The U.S. Supreme Court heard arguments last week on whether Title
III of the Americans with Disabilities Act (ADA) applies to
foreign-flagged cruise ships.
The case, Spector v. Norwegian Cruise Line (NCL), was brought by
disabled passengers against NCL in 2000. The petitioners have
stated that American passengers should be protected by U.S.
disability laws while in U.S. waters.
Respondent NCL has said that the issue is “a matter of
Congressional intent,” meaning that since Congress did not mention
foreign-flagged ships in the ADA, those rules do not apply.
Attorney David Frederick, who argued for NCL, suggested that
extending the ADA to foreign-flagged ships which historically
operate under the laws of the flag it flies would open a “Pandora’s
box” of legislation.

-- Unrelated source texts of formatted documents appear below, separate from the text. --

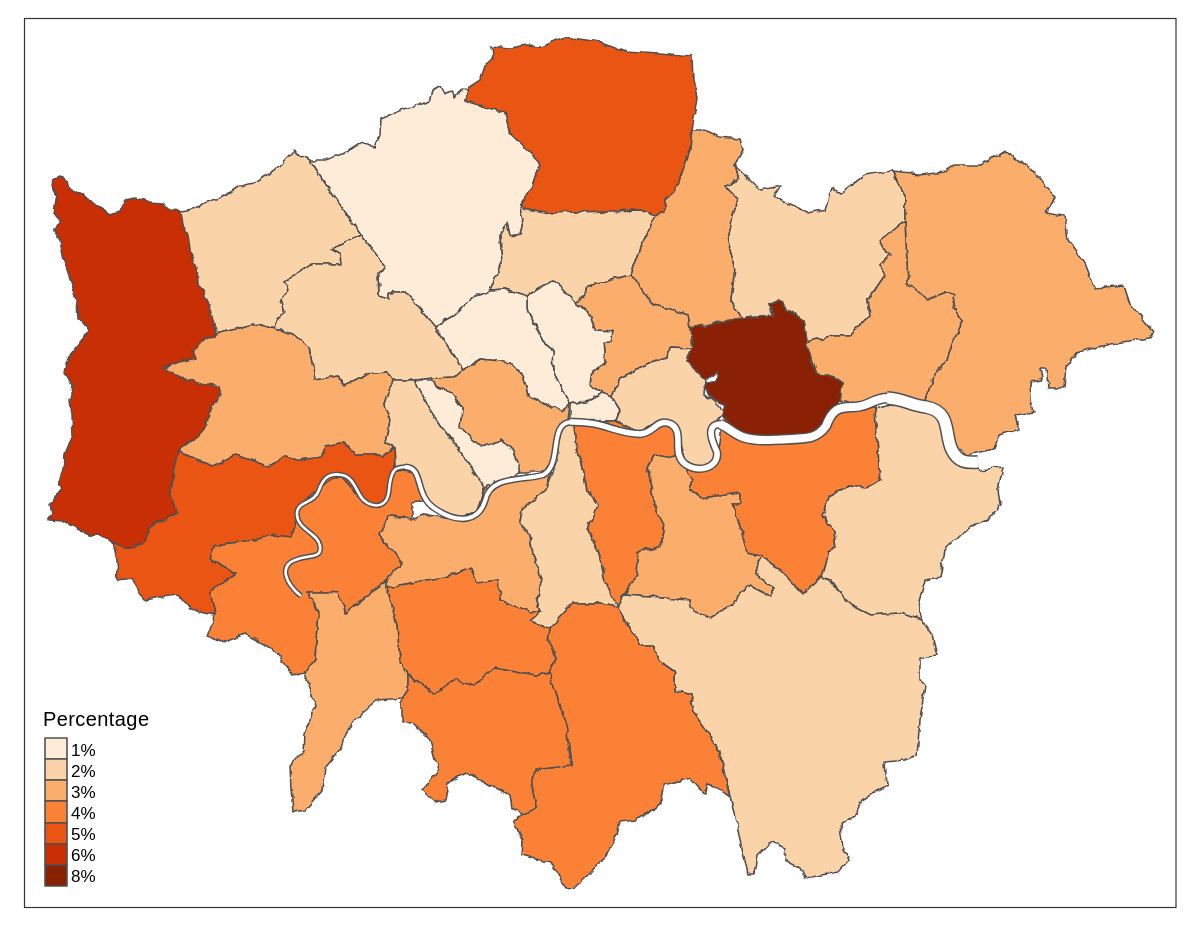
<!DOCTYPE html>
<html lang="en">
<head>
<meta charset="utf-8">
<title>Percentage by borough</title>
<style>
:root {
  --p1: #feecd9; --p2: #fbd3a9; --p3: #fbad6c; --p4: #fb8136;
  --p5: #eb5513; --p6: #c82f04; --p8: #8a2104;
  --border: #505050; --paper: #ffffff; --ink: #000000;
}
html, body { margin: 0; overflow: hidden; background: var(--paper); }
svg { display: block; width: 1200px; height: 926px; }
.frame { fill: none; stroke: #333; stroke-width: 1.2; }
.boroughs, .swatches { stroke: var(--border); stroke-width: 1.6; stroke-linejoin: round; }
.p1 { fill: var(--p1); } .p2 { fill: var(--p2); } .p3 { fill: var(--p3); }
.p4 { fill: var(--p4); } .p5 { fill: var(--p5); } .p6 { fill: var(--p6); }
.p8 { fill: var(--p8); }
.river { fill: none; stroke-linejoin: round; }
.banks { stroke: var(--border); }
.water { stroke: var(--paper); }
.legend { font-family: "Liberation Sans", Arial, sans-serif; fill: var(--ink); }
.legend-title { font-size: 20px; }
.legend-labels { font-size: 17px; }
</style>
</head>
<body>
<svg viewBox="0 0 1200 926" role="img" aria-label="Map of London boroughs shaded by percentage">
  <defs>
    <filter id="rough-edge" filterUnits="userSpaceOnUse" x="0" y="0" width="1200" height="926" color-interpolation-filters="sRGB">
      <feTurbulence type="fractalNoise" baseFrequency="0.1" numOctaves="2" seed="4" result="noise"/>
      <feDisplacementMap in="SourceGraphic" in2="noise" scale="6" xChannelSelector="R" yChannelSelector="G"/>
    </filter>
    <path id="upper-reach" d="M301 596C285 583 279 566 295 560S322 559 320 546S298 530 297 515S314 505 319 490S332 473 342 475S355 487 361 497S387 512 389 490S396 467 406 467"/>
    <path id="west-reach" d="M405 467C424 467 414 494 434 508C460 526 479 520 485 501C490 475 522 481 543 475C563 465 548 423 571 422"/>
    <path id="city-reach" d="M570 422C604 421 613 433 640 434C655 433 656 418 671 424C685 432 671 453 685 464C700 474 719 467 717 452C713 443 704 424 721 424"/>
    <path id="east-reach" d="M720 424C735 430 735 441 770 440C805 438 815 441 826 426C832 410 838 407 852 407C868 408 872 398 888 398"/>
    <path id="estuary" d="M887 398C904 399 910 405 926 407C952 412 944 434 952 450C958 462 966 463 978 462"/>
  </defs>

  <rect class="frame" x="24.5" y="18.5" width="1151.5" height="889"/>

  <g class="boroughs" filter="url(#rough-edge)">
    <polygon id="hillingdon" class="p6" points="54,178 59,175 66,180 67,186 110,214 120,211 125,200 135,198 150,202 163,203 170,210 181,211 184,232 188,234 190,250 197,268 198,284 204,290 217,334 204,340 192,350 195,358 180,362 165,368 172,374 200,384 220,387 220,396 209,412 207,424 199,436 184,447 178,450 173,472 170,492 177,513 165,518 150,527 144,540 133,549 120,546 113,542 98,533 92,535 72,527 62,521 48,520 52,514 50,505 62,488 58,484 64,470 65,455 73,435 72,415 70,400 72,385 65,372 70,355 82,340 88,330 78,318 77,300 72,285 65,265 60,240 54,232 60,220 54,212 57,195 53,184"/>
    <polygon id="harrow" class="p2" points="181,211 198,208 205,203 225,196 238,187 257,182 275,170 293,151 309,160 320,176 361,235 342,243 331,249 340,254 341,264 312,264 285,281 288,290 281,300 285,312 277,320 274,328 258,323 217,334 204,290 198,284 197,268 190,250 188,234 184,232"/>
    <polygon id="barnet" class="p1" points="309,160 325,160 343,154 360,143 375,147 380,135 381,118 400,110 420,105 430,100 432,90 441,86 445,94 452,92 455,98 462,88 467,90 464,100 505,113 510,133 530,153 540,165 533,186 521,207 524,220 520,234 510,236 507,222 500,236 502,262 490,290 475,296 453,316 435,326 406,292 389,292 389,299 379,296 378,276 385,266 361,235 320,176"/>
    <polygon id="enfield" class="p5" points="464,100 468,88 480,80 485,65 493,58 492,46 510,48 528,45 540,46 565,37 600,42 625,52 660,54 692,57 693,80 697,98 692,130 690,150 676,190 665,200 664,212 656,215 640,210 550,213 527,209 521,207 533,186 540,165 530,153 510,133 505,113"/>
    <polygon id="haringey" class="p2" points="521,207 527,209 550,213 640,210 656,215 642,245 631,275 607,281 587,285 585,295 576,303 560,286 553,282 540,288 527,296 505,289 490,290 502,262 500,236 507,222 510,236 520,234 524,220"/>
    <polygon id="waltham-forest" class="p3" points="692,130 705,130 720,137 740,139 743,150 734,165 738,180 725,186 737,198 728,240 735,270 731,300 742,318 720,322 690,328 688,315 652,303 631,275 642,245 656,215 664,212 665,200 676,190 690,150"/>
    <polygon id="redbridge" class="p2" points="734,165 760,190 781,186 773,195 808,213 825,209 832,188 840,193 865,175 892,171 905,195 905,221 880,241 890,255 880,265 885,275 868,300 870,315 850,335 835,335 806,342 803,320 787,310 779,300 768,305 774,316 742,318 731,300 735,270 728,240 737,198 725,186 738,180"/>
    <polygon id="havering" class="p3" points="892,171 920,174 945,171 955,165 980,165 1003,151 1035,172 1056,198 1045,213 1065,216 1068,240 1084,262 1095,289 1124,286 1130,304 1153,332 1150,338 1110,344 1075,353 1066,367 1064,388 1048,388 1046,368 1040,368 1042,380 1030,382 1031,400 1034,412 1015,415 1019,430 998,436 994,449 966,455 955,445 948,420 925,404 932,378 947,360 954,338 963,322 953,308 956,294 945,293 927,300 908,284 905,221 905,195"/>
    <polygon id="barking-dagenham" class="p3" points="905,221 908,284 927,300 945,293 956,294 953,308 963,322 954,338 947,360 932,378 925,404 885,397 860,405 840,401 842,382 835,378 815,373 806,342 835,335 850,335 870,315 868,300 885,275 880,265 890,255 880,241"/>
    <polygon id="brent" class="p2" points="361,235 385,266 378,276 379,296 389,299 389,292 406,292 435,326 463,370 455,377 432,378 415,380 393,380 388,373 365,375 345,385 337,376 315,380 309,347 295,335 274,328 277,320 285,312 281,300 288,290 285,281 312,264 341,264 340,254 331,249 342,243"/>
    <polygon id="ealing" class="p3" points="217,334 258,323 274,328 295,335 309,347 315,380 337,376 345,385 365,375 388,373 393,380 384,405 390,420 385,443 394,448 385,455 355,455 345,442 325,446 322,457 300,460 285,456 270,466 235,455 212,466 178,450 184,447 199,436 207,424 209,412 220,396 220,387 200,384 172,374 165,368 180,362 195,358 192,350 204,340"/>
    <polygon id="hackney" class="p3" points="631,275 652,303 688,315 690,328 692,348 670,347 668,358 650,363 620,378 612,397 603,393 590,384 592,372 606,363 604,343 611,343 613,331 595,330 590,316 576,303 585,295 587,285 607,281"/>
    <polygon id="islington" class="p1" points="527,296 540,288 553,282 560,286 576,303 590,316 595,330 613,331 611,343 604,343 606,363 592,372 590,384 603,393 590,400 570,404 560,385 554,373 553,350 546,345 527,310"/>
    <polygon id="camden" class="p1" points="435,326 453,316 475,296 490,290 505,289 527,296 527,310 546,345 553,350 554,373 560,385 570,404 563,410 552,408 528,395 523,375 510,362 480,359 463,370"/>
    <polygon id="westminster" class="p3" points="463,370 480,359 510,362 523,375 528,395 552,408 563,410 570,404 568,420 557,430 553,460 545,472 520,472 512,450 502,440 480,447 460,428 462,408 452,393 437,388 432,378 455,377"/>
    <polygon id="kensington-chelsea" class="p1" points="415,380 432,380 437,388 452,393 462,408 460,428 480,447 502,440 512,450 520,472 485,488 465,458 440,425 430,410"/>
    <polygon id="hammersmith-fulham" class="p2" points="393,380 415,380 430,410 440,425 465,458 485,488 478,512 455,519 430,508 415,473 395,468 394,448 385,443 390,420 384,405"/>
    <polygon id="city" class="p1" points="570,404 590,400 603,393 612,397 620,410 616,421 570,420"/>
    <polygon id="tower-hamlets" class="p2" points="612,397 620,378 650,363 668,358 670,347 692,348 687,362 706,380 705,395 712,400 724,412 715,424 710,440 718,460 695,469 680,455 675,425 660,421 640,433 616,421 620,410"/>
    <polygon id="newham" class="p8" points="690,328 720,322 742,318 774,316 768,305 779,300 787,310 803,320 806,342 815,373 835,378 842,382 840,401 830,415 820,431 800,437 770,440 735,434 722,415 725,405 712,400 705,385 716,380 716,371 706,380 687,362 692,348"/>
    <polygon id="hounslow" class="p5" points="178,450 212,466 235,455 270,466 285,456 300,460 322,457 325,446 345,442 355,455 385,455 394,448 395,470 388,500 372,507 358,495 340,475 320,487 297,510 295,525 292,537 272,535 255,540 215,545 210,558 223,567 236,573 210,592 215,614 190,609 178,595 160,597 145,600 138,592 133,578 118,580 117,560 113,542 133,549 144,540 150,527 165,518 177,513 170,492 173,472"/>
    <polygon id="richmond" class="p4" points="292,537 295,525 297,510 320,487 340,475 358,495 372,507 388,500 395,470 415,473 425,500 412,502 412,519 388,517 379,535 402,563 387,580 345,613 338,593 325,592 308,592 318,610 315,660 305,672 293,675 275,650 245,634 225,642 208,636 215,614 210,592 236,573 223,567 210,558 215,545 255,540 272,535"/>
    <polygon id="kingston" class="p3" points="308,592 325,592 338,593 345,613 387,580 387,587 397,625 400,660 408,675 408,690 402,698 378,700 360,715 345,735 340,750 325,768 322,790 305,810 293,812 291,790 290,765 303,752 304,735 316,705 305,672 315,660 318,610"/>
    <polygon id="wandsworth" class="p3" points="388,517 412,519 425,513 455,519 478,512 487,485 545,475 550,472 545,490 522,510 520,522 530,535 533,555 542,580 537,600 540,612 530,612 500,600 498,580 477,583 470,568 445,577 387,587 387,580 402,563 379,535"/>
    <polygon id="lambeth" class="p2" points="575,421 577,450 582,463 587,490 597,505 588,530 598,550 605,580 617,606 600,603 573,603 550,628 530,621 540,612 537,600 542,580 533,555 530,535 520,522 522,510 545,490 557,460 560,425"/>
    <polygon id="southwark" class="p4" points="575,421 616,421 640,433 660,421 675,430 683,455 672,458 655,455 648,468 654,505 664,525 660,547 638,552 636,575 625,595 617,606 605,580 598,550 588,530 597,505 587,490 582,463 577,450"/>
    <polygon id="lewisham" class="p3" points="655,455 672,458 683,455 687,468 693,480 690,490 702,498 738,492 742,505 732,505 740,525 747,553 760,556 757,575 772,587 772,597 748,585 732,605 710,618 692,611 690,600 660,598 625,595 636,575 638,552 660,547 664,525 654,505 648,468"/>
    <polygon id="greenwich" class="p4" points="722,425 740,436 770,440 800,437 822,431 835,410 875,408 880,480 866,487 850,485 830,495 822,515 834,530 836,548 828,552 821,577 803,594 775,565 760,556 747,553 740,525 732,505 742,505 738,492 702,498 690,490 693,480 684,468 700,470 718,462"/>
    <polygon id="bexley" class="p2" points="875,408 900,402 925,408 945,425 955,460 980,470 1003,467 998,490 1000,505 988,520 965,530 945,550 940,577 925,580 918,605 922,620 900,613 870,615 850,605 830,580 821,577 828,552 836,548 834,530 822,515 830,495 850,485 866,487 880,480"/>
    <polygon id="bromley" class="p2" points="617,606 625,595 660,598 690,600 692,611 710,618 732,605 748,585 772,597 772,587 757,575 760,556 775,565 803,594 821,577 830,580 850,605 870,615 900,613 922,620 932,635 937,655 920,657 920,680 925,685 920,720 917,755 905,760 885,762 887,785 862,800 855,815 840,825 843,850 849,860 838,872 805,878 800,868 785,860 786,848 771,841 757,855 754,874 748,874 730,796 717,745 695,715 690,695 675,690 675,672 658,660 653,645 640,645"/>
    <polygon id="croydon" class="p4" points="550,628 573,603 600,603 617,606 640,645 653,645 658,660 675,672 675,690 690,695 695,715 717,745 730,796 722,790 708,785 705,795 690,778 665,785 660,805 635,820 620,822 617,835 602,862 575,887 567,889 550,863 522,855 523,840 513,820 525,815 536,808 532,785 535,770 571,765 566,725 558,700 549,672 557,658 548,640"/>
    <polygon id="merton" class="p4" points="387,587 445,577 470,568 477,583 498,580 500,600 530,612 540,612 530,621 550,628 548,640 557,658 549,672 535,676 495,668 475,685 455,680 435,694 408,675 400,660 397,625"/>
    <polygon id="sutton" class="p4" points="408,675 435,694 455,680 475,685 495,668 535,676 549,672 558,700 566,725 571,765 535,770 532,785 536,808 525,815 512,808 510,795 490,785 465,773 448,783 445,800 435,802 423,790 438,770 430,740 415,725 402,722 402,698 408,690"/>
  </g>

  <g class="river">
    <g class="banks">
      <use href="#upper-reach" stroke-width="5.5"/>
      <use href="#west-reach" stroke-width="7"/>
      <use href="#city-reach" stroke-width="8.5"/>
      <use href="#east-reach" stroke-width="11"/>
      <use href="#estuary" stroke-width="14"/>
    </g>
    <g class="water">
      <use href="#upper-reach" stroke-width="2.6"/>
      <use href="#west-reach" stroke-width="4"/>
      <use href="#city-reach" stroke-width="5.5"/>
      <use href="#east-reach" stroke-width="8"/>
      <use href="#estuary" stroke-width="11"/>
    </g>
  </g>

  <g class="legend">
    <text class="legend-title" x="43" y="726" textLength="106">Percentage</text>
    <g class="swatches">
      <rect class="p1" x="45" y="738" width="22" height="21"/>
      <rect class="p2" x="45" y="759" width="22" height="21"/>
      <rect class="p3" x="45" y="780" width="22" height="21"/>
      <rect class="p4" x="45" y="801" width="22" height="22"/>
      <rect class="p5" x="45" y="823" width="22" height="21"/>
      <rect class="p6" x="45" y="844" width="22" height="21"/>
      <rect class="p8" x="45" y="865" width="22" height="21"/>
    </g>
    <g class="legend-labels">
      <text x="71" y="756">1%</text>
      <text x="71" y="777">2%</text>
      <text x="71" y="798">3%</text>
      <text x="71" y="819">4%</text>
      <text x="71" y="840">5%</text>
      <text x="71" y="861">6%</text>
      <text x="71" y="882">8%</text>
    </g>
  </g>
</svg>
</body>
</html>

Both sides were subject to sharp questioning by the justices,
who seemed concerned about the extraterritorial application of the
ADA, since ships would likely have to be structurally modified and
could conflict with other countries’ disability laws when they sail
to those countries.
The justices also asked questions regarding the law’s potential
reach for example, to ships that call in the U.S. only on occasion,
or to cargo ships that carry a limited number of leisure
The justices also questioned, however, how a U.S.-based company
that caters to U.S. clientele could operate outside of
Justice Ruth Bader Ginsburg asked Frederick whether a law like
the Civil Rights Act would apply to passengers on a foreign-flagged
ship, since Congress did not specifically include provisions for
foreign-flagged cruise ships in that law, either.
“Congress has not spoken to that point,” Frederick said.